The Court of Justice of the European Union (CJEU) and the United Kingdom, this relationship will get into another position after the withdrawal from the EU. Since the legal disputes will be different between UK and EU, as the membership are now ceased. The UK might have some legal framework between them and the EU.
That EU and UK wants a mutual respect, they both want that. This paper actually states: “In agreements between the EU and third countries, where cooperation is facilitated through replicating language which is identical in substance to EU law, these agreements can specify that account is to be taken of CJEU decisions when interpreting those concepts. This is relevant where both parties agree that divergence in interpretation would be undesirable, for example, for operational reasons such as continued close cooperation with EU agencies” (HM Government, 2017).
This specific passage says in essence, that the UK wants to be facilitated and replicating the legal language of the EU, so they can cooperate with EU law, even after leaving. So that it will in general stay much as the same. The concepts and the parties will agree, so they also will function directly with the EU agencies. So the UK want an agreement that fits directly to EU law. This is countering the independence and the mindset of a “hard” Brexit, more like smoothing their system to the EU. The Remains must be jolly, that yet another paper, the HM Government are working for more of the same. Not really changing the status, but wishing for a similar system of today. That means dispute and laws would work in sync with agencies and the CJEU. Which is impressive!

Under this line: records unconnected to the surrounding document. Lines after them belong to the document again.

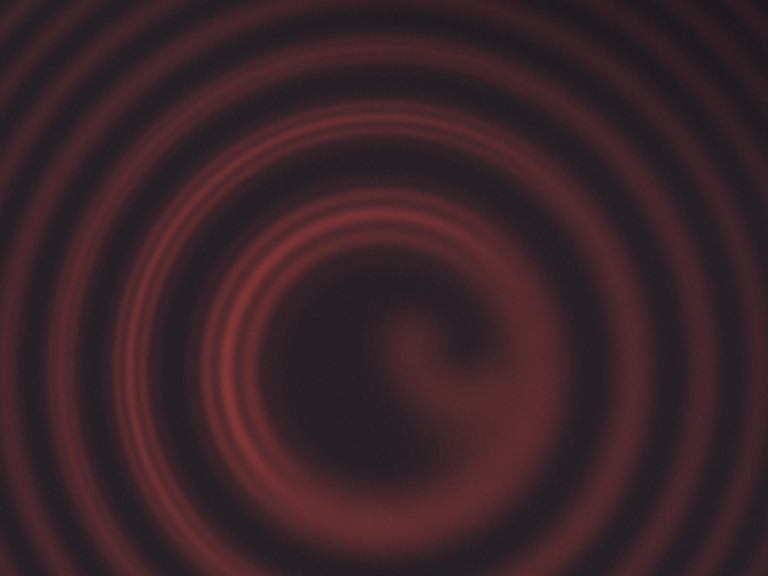
This background is drawn by a WebGL 2 fragment shader. Its source:

```glsl
#version 300 es
precision highp float;
// Dim red interference rings around an off-centre dark disc.
// Rings are evenly spaced in squared radius; finer fringes split them at the
// upper left, and a soft curved glow reaches into the disc from the right.

uniform vec2 u_resolution;
out vec4 fragColor;

const float TAU = 6.2831853;
const vec3 DARK = vec3(0.148, 0.122, 0.146);
const vec3 RED = vec3(0.385, 0.178, 0.188);
const vec2 CENTRE = vec2(-0.003, -0.142);

vec2 hash2(vec2 cell) {
    vec2 k = vec2(dot(cell, vec2(127.1, 311.7)), dot(cell, vec2(269.5, 183.3)));
    return fract(sin(k) * 43758.5);
}

// Distance to the nearest scattered point, one point per unit cell.
float cellular(vec2 p) {
    vec2 cell = floor(p);
    float nearest = 2.0;
    for (int y = -1; y <= 1; y++) {
        for (int x = -1; x <= 1; x++) {
            vec2 c = cell + vec2(x, y);
            nearest = min(nearest, length(c + hash2(c) - p));
        }
    }
    return nearest;
}

float glow(float d, float width) {
    return exp(-d * d / (width * width));
}

// Distance to an arc of given radius, middle angle and half opening.
float arcDistance(vec2 p, float radius, float middle, float halfAngle) {
    float c = cos(middle), s = sin(middle);
    vec2 q = vec2(c * p.x + s * p.y, c * p.y - s * p.x);
    float a = clamp(atan(q.y, q.x), -halfAngle, halfAngle);
    return length(q - radius * vec2(cos(a), sin(a)));
}

// Position across the nearest ring, -0.5 to 0.5, zero on its crest.
float ringPhase(float r, float first, float spacing) {
    return fract((r * r - first) / spacing + 0.5) - 0.5;
}

float ringProfile(float phase, float sharpness) {
    return pow(0.5 + 0.5 * cos(TAU * phase), sharpness);
}

// Fine light and dark lines within one ring.
float fringes(float phase, float count) {
    return cos(TAU * count * phase);
}

float screenBlend(float a, float b) {
    return a + b * (1.0 - min(a, 1.0));
}

void main() {
    vec2 uv = (gl_FragCoord.xy - 0.5 * u_resolution) / u_resolution.y;
    vec2 p = uv - CENTRE;
    float r = length(p);
    vec2 dir = p / max(r, 0.001);

    // Broad rings, fading outward and brighter toward the left
    float phase = ringPhase(r, 0.0735, 0.1193);
    float facing = dot(dir, normalize(vec2(-0.75, 0.66)));
    float strength = mix(0.98, 0.34, smoothstep(0.24, 0.85, r));
    strength *= 1.0 - 0.16 * dir.x - 0.08 * smoothstep(0.0, 0.8, uv.x + uv.y);
    float rings = ringProfile(phase, 1.25) * strength;

    // Split lines on the upper left, dissolving outward
    float split = smoothstep(-0.35, 0.65, facing) * (1.0 - smoothstep(0.3, 0.72, r));
    rings *= 1.0 + 0.3 * split * fringes(phase, 5.6);
    rings *= smoothstep(0.08, 0.24, r);

    // Curved glow and haze inside the disc
    float hook = 0.66 * glow(arcDistance(p - vec2(0.15, 0.05), 0.098, 4.15, 0.95), 0.058);
    float haze = 0.45 * glow(length(p - vec2(0.17, -0.11)), 0.085);
    float light = screenBlend(rings, screenBlend(hook, haze));

    // Faint mottling and grain
    float mottle = sin(uv.x * 37.0 + 2.0 * sin(uv.y * 29.0)) * sin(uv.y * 43.0 + sin(uv.x * 23.0));
    light *= 1.0 + 0.03 * mottle;
    float grain = cellular(uv * 150.0) - 0.45;

    vec3 colour = mix(DARK, RED, light);
    colour *= 1.0 - 0.2 * smoothstep(0.25, 0.8, uv.y + 0.35 * uv.x);
    colour += 0.014 * grain;
    fragColor = vec4(colour, 1.0);
}
```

Clearly, the UK want a special mechanism to be sufficient between them, as their new cooperative spirit starts after the withdrawal, but the EU will have a new agreement and a new non Member State who wants to trade, follow procedure and the jurisdiction. This means the UK and the EU needs a new function to fix disputes and legal remedies between the non-members and the EU. The UK are afraid of the EU possible sanctions, as the powers of CJEU are powerful towards to third countries, which means the UK could be sanctioned in a way that haven’t in the past. That is why the UK want to consider a legal language in sync with the EU, so they will follow the EU, even when they are outside the EU. That means a pretty soft, compared to what the Brexit wanted to be. Peace.
HM Government – ‘Enforcement and dispute resolution – A FUTURE PARTNERSHIP PAPER’ (23.08.2017)